I am, for the most part, a person that looks on the bright side of things, and on a happiness scale of one to ten, a strong 8.5, maybe more. But why? How? And what is it about where I am that makes it so?
Eric Weiner attempts to answer all these questions in his book, The Geography of Bliss, a year of exploration to ten of the happiest places in the world.
During his successful career in journalism, first as a New York Times reporter, then as a foreign correspondent for NPR, he traveled to more than 30 countries, ” most of them profoundly unhappy.”? All the coverage of consequential bad news, as most news is, had taken a toll on his personal happiness. Weiner was a grump and a ” self-described mope”? and sets out with good intentions to change.
He begins in Rotterdam’s World Database of Happiness. He discovers that the study of happiness, like any other scientific field of study, is not particularly warm and fuzzy, that happiness is subjective, and that some things, like happiness, are beyond measuring.

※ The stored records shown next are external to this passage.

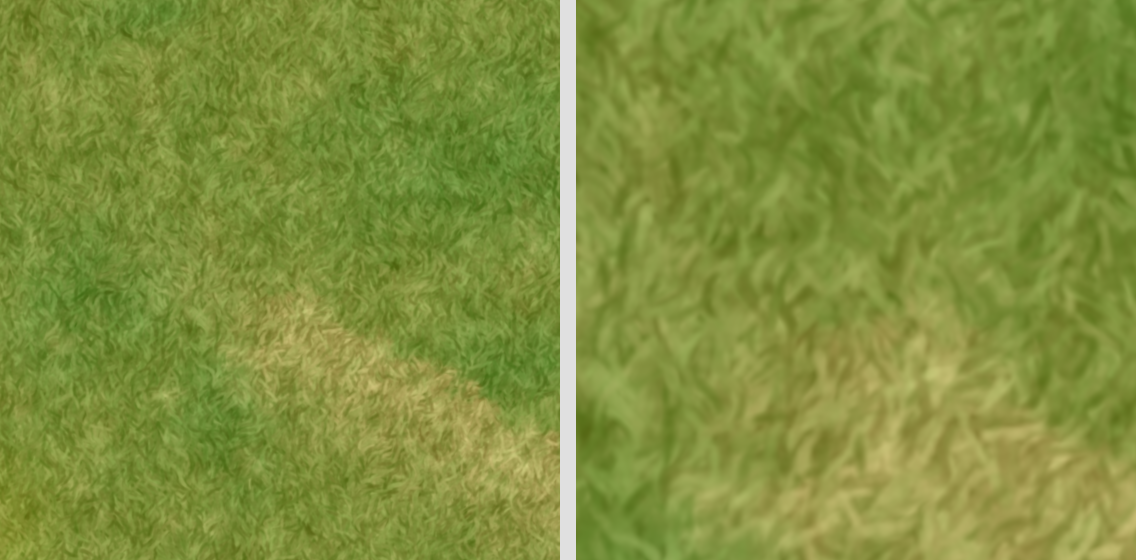
Left: the whole. Right: its middle third, enlarged.
This texture is drawn by a Shadertoy shader. Its source:

```glsl
// A soft lawn with lush green patches and a worn, straw-coloured strip.
// Gradient noise and broad patches set the ground colour; layers of
// scattered, slightly bent, tapering blades shade it.

#define OLIVE vec3(0.482, 0.548, 0.212)
#define GREEN vec3(0.395, 0.530, 0.195)
#define STRAW vec3(0.630, 0.615, 0.315)
#define SHADE vec3(1.00, 0.97, 0.98)
#define CONTRAST 0.135
#define BLADE_LAYERS 6
#define BLADE_CELL 0.0185
#define BLADE_LENGTH 0.0175
#define BLADE_WIDTH 0.0058
#define BLADE_OPACITY 0.75
#define LEAN_SPREAD 2.0
#define BEND 0.45

const vec2 STRIP_START = vec2(0.48, 0.43);
const vec2 STRIP_DIR = vec2(0.864, -0.504);

// Integer hash giving three values in 0..1
vec3 hash3(vec2 cell, int seed) {
    uvec3 v = uvec3(ivec3(ivec2(cell), seed) + 4096);
    v = v * 1664525u + 1013904223u;
    v.x += v.y * v.z; v.y += v.z * v.x; v.z += v.x * v.y;
    v ^= v >> 16u;
    v.x += v.y * v.z; v.y += v.z * v.x; v.z += v.x * v.y;
    return vec3(v >> 8u) / 16777216.0;
}

float cornerGradient(vec2 cell, vec2 offset) {
    float angle = 6.2832 * hash3(cell, 91).x;
    return dot(vec2(cos(angle), sin(angle)), offset);
}

float gradientNoise(vec2 p) {
    vec2 i = floor(p), f = p - i;
    vec2 u = f * f * f * (f * (f * 6.0 - 15.0) + 10.0);
    vec2 e = vec2(1.0, 0.0);
    float low = mix(cornerGradient(i, f), cornerGradient(i + e, f - e), u.x);
    float high = mix(cornerGradient(i + e.yx, f - e.yx),
                     cornerGradient(i + 1.0, f - 1.0), u.x);
    return 1.4 * mix(low, high, u.y);
}

float fbm(vec2 p) {
    float sum = 0.0, gain = 0.55;
    for (int i = 0; i < 4; i++) {
        sum += gain * gradientNoise(p);
        p = mat2(1.6, 1.2, -1.2, 1.6) * p + 7.3;
        gain *= 0.55;
    }
    return sum;
}

float patchAt(vec2 p, vec2 centre, vec2 size) {
    vec2 d = (p - centre) / size;
    return exp(-dot(d, d));
}

// Share of lush green grass
float lushness(vec2 p) {
    float lush = patchAt(p, vec2(0.86, 0.72), vec2(0.32, 0.17))
               + patchAt(p, vec2(0.17, 0.48), vec2(0.18, 0.17))
               + patchAt(p, vec2(0.41, 0.25), vec2(0.10, 0.13))
               + patchAt(p, vec2(0.93, 0.35), vec2(0.16, 0.09))
               + patchAt(p, vec2(0.26, 0.98), vec2(0.09, 0.05));
    return clamp(lush + 0.6 * fbm(p * 7.0), 0.0, 1.1);
}

// Share of dry straw: a strip, brightest along its upper edge, and a faint trail
float dryness(vec2 p) {
    vec2 d = p - STRIP_START;
    float ragged = 0.05 * fbm(p * 16.0);
    float along = dot(d, STRIP_DIR) + ragged;
    float across = dot(d, vec2(-STRIP_DIR.y, STRIP_DIR.x)) + ragged;
    float strip = smoothstep(0.085, 0.045, across)
                * smoothstep(-0.24, 0.02, across)
                * smoothstep(-0.07, 0.02, along);
    float trail = 0.35 * exp(-across * across / 0.006)
                * smoothstep(-0.5, -0.1, along) * smoothstep(0.03, -0.05, along);
    float scatter = 0.7 * max(fbm(p * 9.0 + 5.0) - 0.08, 0.0);
    return clamp(strip * (0.95 + 0.7 * fbm(p * 22.0 + 3.0)) + trail + scatter, 0.0, 1.1);
}

// Soft coverage of one bent, tapering blade centred on the origin
float blade(vec2 q, float lean, float bend) {
    float c = cos(lean), s = sin(lean);
    q = vec2(c * q.x - s * q.y, s * q.x + c * q.y);
    float t = q.y / BLADE_LENGTH;
    float taper = max(1.0 - t * t, 0.0);
    float side = abs(q.x + bend * BLADE_LENGTH * (t * t - 0.3));
    return smoothstep(BLADE_WIDTH, 0.0, side) * smoothstep(0.0, 0.9, taper);
}

// Overlapping blades: x is light or dark tone, y is a tint toward straw
vec2 bladeField(vec2 p, float clumpLean) {
    vec2 field = vec2(0.0);
    for (int layer = 0; layer < BLADE_LAYERS; layer++) {
        vec2 g = p / BLADE_CELL + vec2(0.37, 0.61) * float(layer);
        vec2 home = floor(g);
        for (int k = 0; k < 9; k++) {
            vec2 cell = home + vec2(k % 3 - 1, k / 3 - 1);
            vec3 place = hash3(cell, layer);
            vec3 look = hash3(cell, layer + 40);
            float lean = clumpLean + LEAN_SPREAD * (place.z - 0.5);
            float cover = blade((g - cell - place.xy) * BLADE_CELL, lean, BEND * (look.z - 0.5));
            field = mix(field, 2.0 * look.xy - 1.0, cover * BLADE_OPACITY);
        }
    }
    return field;
}

void mainImage(out vec4 fragColor, in vec2 fragCoord) {
    vec2 p = fragCoord / iResolution.y;
    float dry = dryness(p);

    // Ground colour
    vec3 color = mix(OLIVE, GREEN, lushness(p));
    color += vec3(0.05, 0.03, -0.01) * patchAt(p, vec2(0.0, 0.05), vec2(0.1, 0.15));
    color = mix(color, STRAW, dry);

    // Blades over clumps of light and shade
    float clumpLean = 1.1 * gradientNoise(p * 11.0) + 0.5 * dry;
    vec2 grass = bladeField(p, clumpLean);
    float clumps = 0.6 * fbm(p * 26.0) + 0.35 * gradientNoise(p * 8.0 + 2.0);
    float tone = 0.78 * grass.x + clumps + 0.15 * gradientNoise(p * 120.0);
    color += SHADE * CONTRAST * (1.0 + 0.25 * dry) * tone;
    color += vec3(0.024, -0.004, 0.012) * grass.y;

    fragColor = vec4(clamp(color, 0.0, 1.0), 1.0);
}
```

Still, from the Netherlands, a country of tolerance and freedom, Weiner visits the clean and punctual streets of Switzerland. He finds a connection between boredom and patience, patience and happiness. And that perhaps, a combination of three makes it easier ” to just be.”? He then goes to Bhutan, a real life Shangri-La, a place where other expats warn, ” If you stay here long enough, you lose touch with reality.”? But maybe warning is not the right word to describe it, for the simplicity of life in Bhutan brings him peace, as he falls deeper into the trance of a country that prioritizes Gross National Happiness. From there Weiner spends time in Qatar, Iceland, Moldova, Thailand, Great Britain, India, and wraps it all up in his home country of the United States.
Although an optimistic nation, the U.S. is nowhere near the happiest. ” We are able to acquire many of the things that we think will make us happy and therefore suffer the confusion and disappointment when they do not.”? Our lives, for the most part are led too quickly, too focused, and with too much room for improvement, (something better, something bigger). There is not enough for human connection and contentment.

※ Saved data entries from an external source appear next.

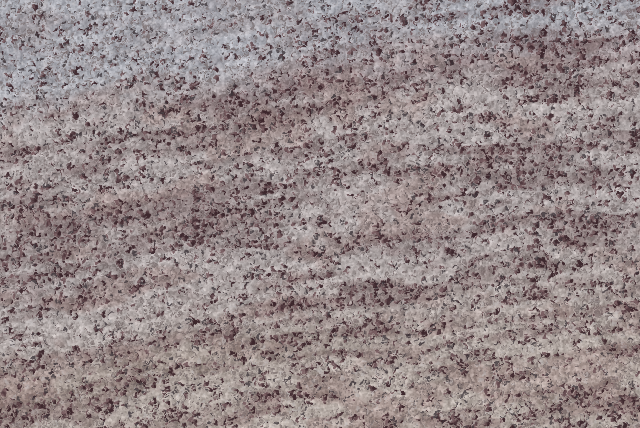
Write a Shadertoy shader that draws this texture.

```glsl
// Polished pink-grey granite: pale quartz ground, slanted mineral streaks,
// salmon stains and burgundy garnet specks. Cellular noise makes everything:
// blended cells give grain and streaks, round cells give the specks.

vec3 hash3(vec2 c) {
    vec3 q = fract(c.xyx * vec3(0.1031, 0.1030, 0.0973));
    q += dot(q, q.yxz + 33.33);
    return fract((q.xxy + q.yzz) * q.zyx);
}

// Random cell values melted together, 0 to 1
float cellBlend(vec2 p) {
    vec2 base = floor(p);
    float sum = 0.0, total = 0.0;
    for (int j = -1; j <= 1; j++)
    for (int i = -1; i <= 1; i++) {
        vec2 cell = base + vec2(i, j);
        vec3 h = hash3(cell);
        vec2 d = cell + h.xy - p;
        float weight = exp(-5.0 * dot(d, d));
        sum += weight * h.z;
        total += weight;
    }
    return sum / total;
}

// Scattered grains of mixed size; cover is the share of cells holding one
float specks(vec2 p, float scale, float cover, float size) {
    p *= scale;
    vec2 base = floor(p);
    float soft = 0.5 * scale / iResolution.y + 0.07;
    float mask = 0.0;
    for (int j = -1; j <= 1; j++)
    for (int i = -1; i <= 1; i++) {
        vec2 cell = base + vec2(i, j);
        vec3 h = hash3(cell + scale);
        if (h.z < cover) {
            float radius = size * sqrt(1.0 - h.z / cover);
            float d = length(cell + h.xy - p);
            mask = max(mask, 1.0 - smoothstep(radius - soft, radius + soft, d));
        }
    }
    return mask;
}

void mainImage(out vec4 fragColor, in vec2 fragCoord) {
    vec2 p = fragCoord / iResolution.y;

    // Layer height: streaks climb to the right and flatten out
    float layer = p.y - 0.19 * p.x + 0.035 * p.x * p.x
                + 0.008 * sin(7.0 * p.x + 5.0 * p.y) + 0.005 * sin(17.0 * p.x - 9.0 * p.y);
    float wide = cellBlend(vec2(p.x * 2.6, layer * 19.0) + 3.0);
    float thin = cellBlend(vec2(p.x * 7.0, layer * 62.0) + 19.0);
    float patchy = cellBlend(vec2(p.x * 20.0, layer * 46.0) + 41.0);
    float streak = 0.35 * wide + 0.35 * thin + 0.30 * patchy;

    // Large zones: cool pale cap, dark seam below it, brown seam near the foot
    float cap = smoothstep(0.66, 0.80, layer);
    float paleCap = cap * (1.0 - smoothstep(0.5, 1.3, p.x));
    float seam = exp(-pow((layer - 0.69) / 0.05, 2.0)) * smoothstep(0.1, 0.8, p.x);
    float foot = exp(-pow((layer - 0.08) / 0.05, 2.0)) * (1.0 - smoothstep(0.4, 1.3, p.x));

    // Ground tint with streak shading and salmon stains
    vec3 color = mix(vec3(0.72, 0.68, 0.655), vec3(0.70, 0.67, 0.67), smoothstep(-0.1, 0.35, layer));
    color = mix(color, vec3(0.68, 0.685, 0.715), cap);
    float shade = smoothstep(0.38, 0.72, streak) * (1.0 - 0.6 * paleCap);
    color -= vec3(0.08, 0.095, 0.095) * shade;
    color -= vec3(0.04, 0.055, 0.045) * seam + vec3(0.05, 0.06, 0.07) * foot;
    float stain = 0.6 * cellBlend(vec2(p.x * 6.0, layer * 17.0) + 67.0)
                + 0.4 * cellBlend(p * vec2(24.0, 36.0) + 83.0);
    stain = smoothstep(0.50, 0.75, stain) * (1.0 - 0.7 * cap);
    color = mix(color, vec3(0.62, 0.525, 0.51), 0.5 * stain);

    // Crystal grain at three sizes
    float dust = cellBlend(p * 260.0 + 13.0);
    float fine = cellBlend(p * 150.0);
    float coarse = cellBlend(p * vec2(55.0, 72.0) + 7.0);
    color += 0.15 * (dust - 0.5) + 0.14 * (fine - 0.5) + 0.10 * (coarse - 0.5);

    // Specks, with ragged outlines pushed about by the grain
    vec2 ragged = p + 0.013 * vec2(fine - 0.5, cellBlend(p * 135.0 + 31.0) - 0.5)
                + 0.004 * (dust - 0.5);
    float pale = specks(ragged, 120.0, 0.14, 0.55);
    color = mix(color, vec3(0.76, 0.745, 0.75), 0.45 * pale);
    float grey = specks(ragged, 165.0, 0.26 + 0.20 * shade + 0.08 * foot, 0.62);
    color = mix(color, vec3(0.42, 0.37, 0.37), (0.35 + 0.5 * dust) * grey);

    // Garnets crowd along the streaks, each crowd in a mauve haze
    float cluster = smoothstep(0.42, 0.68, streak + 0.35 * (coarse - 0.5));
    float crowd = cluster * (1.0 - 0.75 * paleCap);
    color = mix(color, vec3(0.50, 0.41, 0.42), 0.22 * crowd);
    vec3 garnetColor = mix(vec3(0.20, 0.11, 0.135), vec3(0.46, 0.35, 0.365), smoothstep(0.2, 0.9, fine));
    float small = specks(ragged, 118.0, 0.07 + 0.36 * crowd + 0.08 * seam, 0.62);
    float large = specks(ragged, 80.0, 0.02 + 0.20 * crowd + 0.05 * seam, 0.52);
    color = mix(color, garnetColor, 0.88 * max(small, large));
    float black = specks(ragged, 140.0, 0.07, 0.58);
    color = mix(color, vec3(0.23, 0.20, 0.22), 0.75 * black);

    fragColor = vec4(clamp(color, 0.0, 1.0), 1.0);
}
```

In the end, he concludes that, ” Money matters, but less than we think and not in the way that we think. Family is important. So are friends. Envy is toxic. So is excessive thinking. Beaches are optional. Trust is not. Neither is gratitude.”? A conclusion and yet there is not even an inkling of a definitive answer.
The reader, however, is hardly left confused, let alone unfulfilled. Weiner’s writing is charming, enlightening, and funny. In my experience he sometimes evoked moments of embarrassment as I literally laughed out loud while reading in my favorite cafe.
Furthermore, he is not merely traveling to find any answers. He uses his journalistic talents to meet and spend time with so-called happiness experts as well as lifelong residents, global nomads and country leaders. His interviews are in-depth and casual and reveal more about the study of happiness in some ways than most scientific studies. The beauty of Weiner’s travelogue, however, is that he also weaves this science throughout, providing proof and well-research insight into his personal findings.
He experiences the cultures just as the reader does, with a fresh yet critical perspective. It is impossible to truly encompass one people, one life, one country in a single book let alone a single chapter and yet his participatory lifestyle provides a satisfying dip.
Weiner is a wonderful companion and leader on a journey that has the power to take you simultaneously around the world and within the complete being of yourself. If there’s one thing to take away from The Geography of Bliss, it is to ” allow these places [that Weiner explores] to move us.”? And of course, to smile more.
In the comforting words of one of the leading happiness researchers, Jon Helliwell, ” It’s simple. There’s more than one path to happiness.”?
Where will it lead you?